DATA FOR PROCESSING -
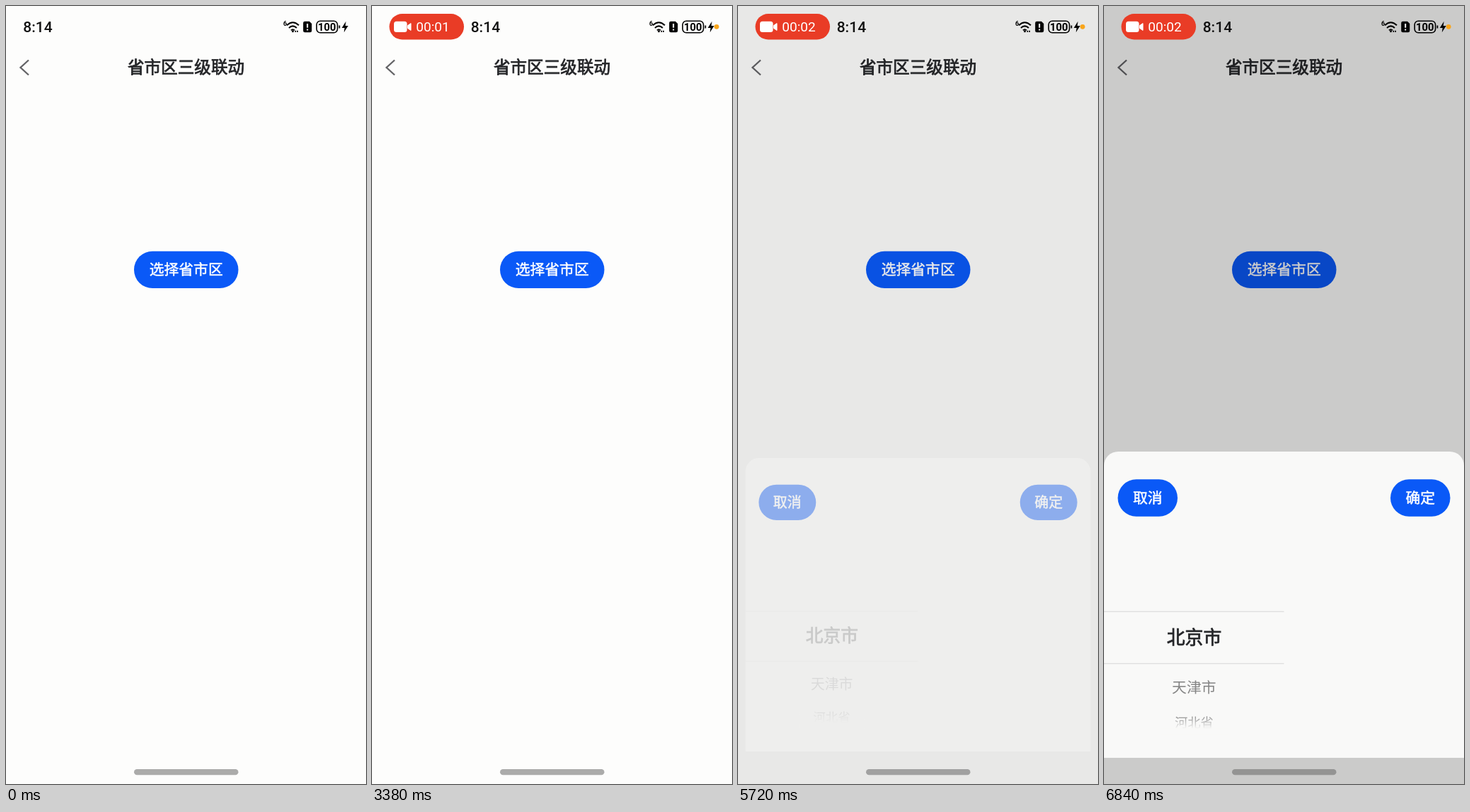
Write an HTML page that moves like this. It is 509 px wide and 1100 px high and loops after 8000 ms.

```html
<!DOCTYPE html>
<html lang="zh-CN">
<head>
<meta charset="utf-8">
<style>
html, body { margin: 0; width: 100%; height: 100%; overflow: hidden; background: #fdfdfc; }
svg { display: block; width: 100%; height: 100%; }
text { font-family: "Noto Sans CJK SC", "Noto Sans CJK", sans-serif; text-anchor: middle; }
.num { font-family: Roboto, Inter, sans-serif; text-anchor: start; }
.blue { fill: #0a59f7; }
/* A thin outline gives the medium weight. */
.label { fill: #fff; font-size: 20.8px; stroke: #fff; stroke-width: .5; }
.strong { fill: #252629; stroke: #252629; stroke-width: .8; }
</style>
</head>
<body>
<svg viewBox="0 0 509 1100" preserveAspectRatio="none">
  <defs>
    <linearGradient id="fade" x2="0" y2="1">
      <stop offset="0" stop-color="#f9f9f8" stop-opacity="0"/>
      <stop offset="1" stop-color="#f9f9f8"/>
    </linearGradient>
  </defs>
  <rect width="509" height="1100" fill="#fdfdfc"/>

  <g id="page">
    <path d="M32 76.5 20.5 87 32 97.5" fill="none" stroke="#636366" stroke-width="2.3"/>
    <text class="strong" x="254.5" y="95" font-size="23.6">省市区三级联动</text>
    <rect class="blue" x="181" y="346.7" width="147.5" height="52.4" rx="26.2"/>
    <text class="label" x="254.7" y="380.3">选择省市区</text>
  </g>
  <circle id="touch" cx="274" cy="368.5" r="13.3" fill="#dfe6f5" fill-opacity=".6" stroke="#b9c6e4" stroke-opacity=".5"/>
  <rect id="shade" width="509" height="1100"/>

  <g id="sheet">
    <path d="M0 1063V650a20 20 0 0 1 20-20H489a20 20 0 0 1 20 20V1063Z" fill="#f9f9f8"/>
    <rect class="blue" x="19.5" y="669.3" width="84.5" height="52.4" rx="26.2"/>
    <text class="label" x="61.7" y="703">取消</text>
    <rect class="blue" x="405" y="669.3" width="84.5" height="52.4" rx="26.2"/>
    <text class="label" x="447.2" y="703">确定</text>
    <g id="picker">
      <path d="M0 856.2H254.5M0 929.8H254.5" stroke="#d6d6d6"/>
      <text class="strong" x="127.5" y="901.6" font-size="25.8">北京市</text>
      <text x="127.3" y="971.3" font-size="20.8" fill="#858585">天津市</text>
      <text x="127.3" y="1019.6" font-size="18.3" fill="#858585">河北省</text>
      <rect x="80" y="1002" width="95" height="20" fill="url(#fade)"/>
      <rect x="80" y="1021.5" width="95" height="8" fill="#f9f9f8"/>
    </g>
  </g>

  <g id="status">
    <g id="pill">
      <rect x="24.5" y="11" width="105.5" height="36.5" rx="18.25" fill="#e93c26"/>
      <rect x="31" y="21.8" width="18.5" height="15.2" rx="3.5" fill="#fff"/>
      <path d="M50.5 27.5 55 24.5V34.5L50.5 31.5Z" fill="#fff" stroke="#fff" stroke-linejoin="round"/>
      <text id="timer" class="num" x="62.3" y="36.2" font-size="19" fill="#fff"></text>
    </g>
    <text id="clock" class="num" y="36.5" font-size="21" font-weight="500" fill="#111">8:14</text>
    <text class="num" x="392" y="27.5" font-size="9" font-weight="700">6</text>
    <g fill="none" stroke="#000" stroke-width="2">
      <path d="M397 27.2Q405.5 19.2 414 27.2M400 31Q405.5 25.8 411 31M403 34.4Q405.5 32 408 34.4"/>
      <rect x="439.2" y="21.3" width="29.4" height="16.4" rx="5" stroke-width="1.6"/>
      <path d="M471.4 27.5V31.5" stroke-width="1.8"/>
    </g>
    <circle cx="405.5" cy="35.8" r="1.5"/>
    <path d="M408.5 35.8h1.6m1.2 0h1.6" stroke="#000" stroke-width="2.2"/>
    <path d="M422.5 21.8H429L432.3 25V35a2.3 2.3 0 0 1-2.3 2.3H422.5a2.3 2.3 0 0 1-2.3-2.3V24a2.3 2.3 0 0 1 2.3-2.2Z"/>
    <path d="M426.2 25V30.8M426.2 32.5V34.6" stroke="#fff" stroke-width="2"/>
    <text class="num" x="441" y="34.9" font-size="14.8" font-weight="700">100</text>
    <path d="M480.6 21.8 474.8 31H478.7L477.8 37.3 483.8 28H479.8Z"/>
    <circle id="dot" cx="487.2" cy="29.3" fill="#f9a51a"/>
  </g>
  <rect x="181" y="1079" width="147.5" height="8.3" rx="4.15" fill="#666" fill-opacity=".54"/>
</svg>
<script>
const LOOP = 8000;
const el = id => document.getElementById(id);
const [touch, shade, sheet, picker, pill, timer, clock, dot] =
  ["touch", "shade", "sheet", "picker", "pill", "timer", "clock", "dot"].map(el);

const linear = u => u;
const smooth = u => u * u * (3 - 2 * u);

// Interpolates through [time, value] pairs.
function track(t, keys, ease = smooth) {
  if (t <= keys[0][0]) return keys[0][1];
  for (let i = 1; i < keys.length; i++) {
    const [t0, a] = keys[i - 1], [t1, b] = keys[i];
    if (t < t1) return a + (b - a) * ease((t - t0) / (t1 - t0));
  }
  return keys[keys.length - 1][1];
}

const zoom = (cx, cy, s) => `translate(${cx} ${cy}) scale(${s}) translate(${-cx} ${-cy})`;

function draw(t) {
  // The pill springs open and pushes the clock aside.
  const grow = track(t, [[20, 0], [820, .78], [1000, 1.13], [1140, 1.035], [1240, 1.035],
    [1560, .97], [1900, 1.06], [2400, .985], [2640, 1.02], [2920, 1]]);
  pill.setAttribute("transform", zoom(77.25, 29.25, grow));
  pill.setAttribute("opacity", Math.min(1, grow * 1.6));
  clock.setAttribute("x", 24.3 + 115.4 * grow);
  timer.textContent = t < 3360 ? "00:00" : t < 5420 ? "00:01" : "00:02";
  dot.setAttribute("r", 3.4 * track(t, [[1480, 0], [1800, 1.5], [2250, 1]]));

  touch.setAttribute("opacity", t < 5320 ? 0 : track(t, [[5400, 1], [5460, 0]]));

  const open = track(t, [[5600, 0], [5720, .4], [5900, 1]], linear);
  shade.setAttribute("opacity", .2 * open);
  sheet.setAttribute("opacity", open);
  picker.setAttribute("opacity", track(t, [[5640, 0], [5720, .42], [5860, 1]], linear));
  const scale = track(t, [[5600, .92], [5720, .958], [5980, 1.006], [6040, 1.006], [6280, 1.001], [6840, 1]], linear);
  sheet.setAttribute("transform", zoom(254.5, 846.5, scale));
}

const start = performance.now();
function tick() {
  draw((performance.now() - start) % LOOP);
  requestAnimationFrame(tick);
}
tick();
</script>
</body>
</html>
```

TASK -
Return the records above in their entirety, word for word, with the pictures removed.

RESPONSE -
Write an HTML page that moves like this. It is 509 px wide and 1100 px high and loops after 8000 ms.

```html
<!DOCTYPE html>
<html lang="zh-CN">
<head>
<meta charset="utf-8">
<style>
html, body { margin: 0; width: 100%; height: 100%; overflow: hidden; background: #fdfdfc; }
svg { display: block; width: 100%; height: 100%; }
text { font-family: "Noto Sans CJK SC", "Noto Sans CJK", sans-serif; text-anchor: middle; }
.num { font-family: Roboto, Inter, sans-serif; text-anchor: start; }
.blue { fill: #0a59f7; }
/* A thin outline gives the medium weight. */
.label { fill: #fff; font-size: 20.8px; stroke: #fff; stroke-width: .5; }
.strong { fill: #252629; stroke: #252629; stroke-width: .8; }
</style>
</head>
<body>
<svg viewBox="0 0 509 1100" preserveAspectRatio="none">
  <defs>
    <linearGradient id="fade" x2="0" y2="1">
      <stop offset="0" stop-color="#f9f9f8" stop-opacity="0"/>
      <stop offset="1" stop-color="#f9f9f8"/>
    </linearGradient>
  </defs>
  <rect width="509" height="1100" fill="#fdfdfc"/>

  <g id="page">
    <path d="M32 76.5 20.5 87 32 97.5" fill="none" stroke="#636366" stroke-width="2.3"/>
    <text class="strong" x="254.5" y="95" font-size="23.6">省市区三级联动</text>
    <rect class="blue" x="181" y="346.7" width="147.5" height="52.4" rx="26.2"/>
    <text class="label" x="254.7" y="380.3">选择省市区</text>
  </g>
  <circle id="touch" cx="274" cy="368.5" r="13.3" fill="#dfe6f5" fill-opacity=".6" stroke="#b9c6e4" stroke-opacity=".5"/>
  <rect id="shade" width="509" height="1100"/>

  <g id="sheet">
    <path d="M0 1063V650a20 20 0 0 1 20-20H489a20 20 0 0 1 20 20V1063Z" fill="#f9f9f8"/>
    <rect class="blue" x="19.5" y="669.3" width="84.5" height="52.4" rx="26.2"/>
    <text class="label" x="61.7" y="703">取消</text>
    <rect class="blue" x="405" y="669.3" width="84.5" height="52.4" rx="26.2"/>
    <text class="label" x="447.2" y="703">确定</text>
    <g id="picker">
      <path d="M0 856.2H254.5M0 929.8H254.5" stroke="#d6d6d6"/>
      <text class="strong" x="127.5" y="901.6" font-size="25.8">北京市</text>
      <text x="127.3" y="971.3" font-size="20.8" fill="#858585">天津市</text>
      <text x="127.3" y="1019.6" font-size="18.3" fill="#858585">河北省</text>
      <rect x="80" y="1002" width="95" height="20" fill="url(#fade)"/>
      <rect x="80" y="1021.5" width="95" height="8" fill="#f9f9f8"/>
    </g>
  </g>

  <g id="status">
    <g id="pill">
      <rect x="24.5" y="11" width="105.5" height="36.5" rx="18.25" fill="#e93c26"/>
      <rect x="31" y="21.8" width="18.5" height="15.2" rx="3.5" fill="#fff"/>
      <path d="M50.5 27.5 55 24.5V34.5L50.5 31.5Z" fill="#fff" stroke="#fff" stroke-linejoin="round"/>
      <text id="timer" class="num" x="62.3" y="36.2" font-size="19" fill="#fff"></text>
    </g>
    <text id="clock" class="num" y="36.5" font-size="21" font-weight="500" fill="#111">8:14</text>
    <text class="num" x="392" y="27.5" font-size="9" font-weight="700">6</text>
    <g fill="none" stroke="#000" stroke-width="2">
      <path d="M397 27.2Q405.5 19.2 414 27.2M400 31Q405.5 25.8 411 31M403 34.4Q405.5 32 408 34.4"/>
      <rect x="439.2" y="21.3" width="29.4" height="16.4" rx="5" stroke-width="1.6"/>
      <path d="M471.4 27.5V31.5" stroke-width="1.8"/>
    </g>
    <circle cx="405.5" cy="35.8" r="1.5"/>
    <path d="M408.5 35.8h1.6m1.2 0h1.6" stroke="#000" stroke-width="2.2"/>
    <path d="M422.5 21.8H429L432.3 25V35a2.3 2.3 0 0 1-2.3 2.3H422.5a2.3 2.3 0 0 1-2.3-2.3V24a2.3 2.3 0 0 1 2.3-2.2Z"/>
    <path d="M426.2 25V30.8M426.2 32.5V34.6" stroke="#fff" stroke-width="2"/>
    <text class="num" x="441" y="34.9" font-size="14.8" font-weight="700">100</text>
    <path d="M480.6 21.8 474.8 31H478.7L477.8 37.3 483.8 28H479.8Z"/>
    <circle id="dot" cx="487.2" cy="29.3" fill="#f9a51a"/>
  </g>
  <rect x="181" y="1079" width="147.5" height="8.3" rx="4.15" fill="#666" fill-opacity=".54"/>
</svg>
<script>
const LOOP = 8000;
const el = id => document.getElementById(id);
const [touch, shade, sheet, picker, pill, timer, clock, dot] =
  ["touch", "shade", "sheet", "picker", "pill", "timer", "clock", "dot"].map(el);

const linear = u => u;
const smooth = u => u * u * (3 - 2 * u);

// Interpolates through [time, value] pairs.
function track(t, keys, ease = smooth) {
  if (t <= keys[0][0]) return keys[0][1];
  for (let i = 1; i < keys.length; i++) {
    const [t0, a] = keys[i - 1], [t1, b] = keys[i];
    if (t < t1) return a + (b - a) * ease((t - t0) / (t1 - t0));
  }
  return keys[keys.length - 1][1];
}

const zoom = (cx, cy, s) => `translate(${cx} ${cy}) scale(${s}) translate(${-cx} ${-cy})`;

function draw(t) {
  // The pill springs open and pushes the clock aside.
  const grow = track(t, [[20, 0], [820, .78], [1000, 1.13], [1140, 1.035], [1240, 1.035],
    [1560, .97], [1900, 1.06], [2400, .985], [2640, 1.02], [2920, 1]]);
  pill.setAttribute("transform", zoom(77.25, 29.25, grow));
  pill.setAttribute("opacity", Math.min(1, grow * 1.6));
  clock.setAttribute("x", 24.3 + 115.4 * grow);
  timer.textContent = t < 3360 ? "00:00" : t < 5420 ? "00:01" : "00:02";
  dot.setAttribute("r", 3.4 * track(t, [[1480, 0], [1800, 1.5], [2250, 1]]));

  touch.setAttribute("opacity", t < 5320 ? 0 : track(t, [[5400, 1], [5460, 0]]));

  const open = track(t, [[5600, 0], [5720, .4], [5900, 1]], linear);
  shade.setAttribute("opacity", .2 * open);
  sheet.setAttribute("opacity", open);
  picker.setAttribute("opacity", track(t, [[5640, 0], [5720, .42], [5860, 1]], linear));
  const scale = track(t, [[5600, .92], [5720, .958], [5980, 1.006], [6040, 1.006], [6280, 1.001], [6840, 1]], linear);
  sheet.setAttribute("transform", zoom(254.5, 846.5, scale));
}

const start = performance.now();
function tick() {
  draw((performance.now() - start) % LOOP);
  requestAnimationFrame(tick);
}
tick();
</script>
</body>
</html>
```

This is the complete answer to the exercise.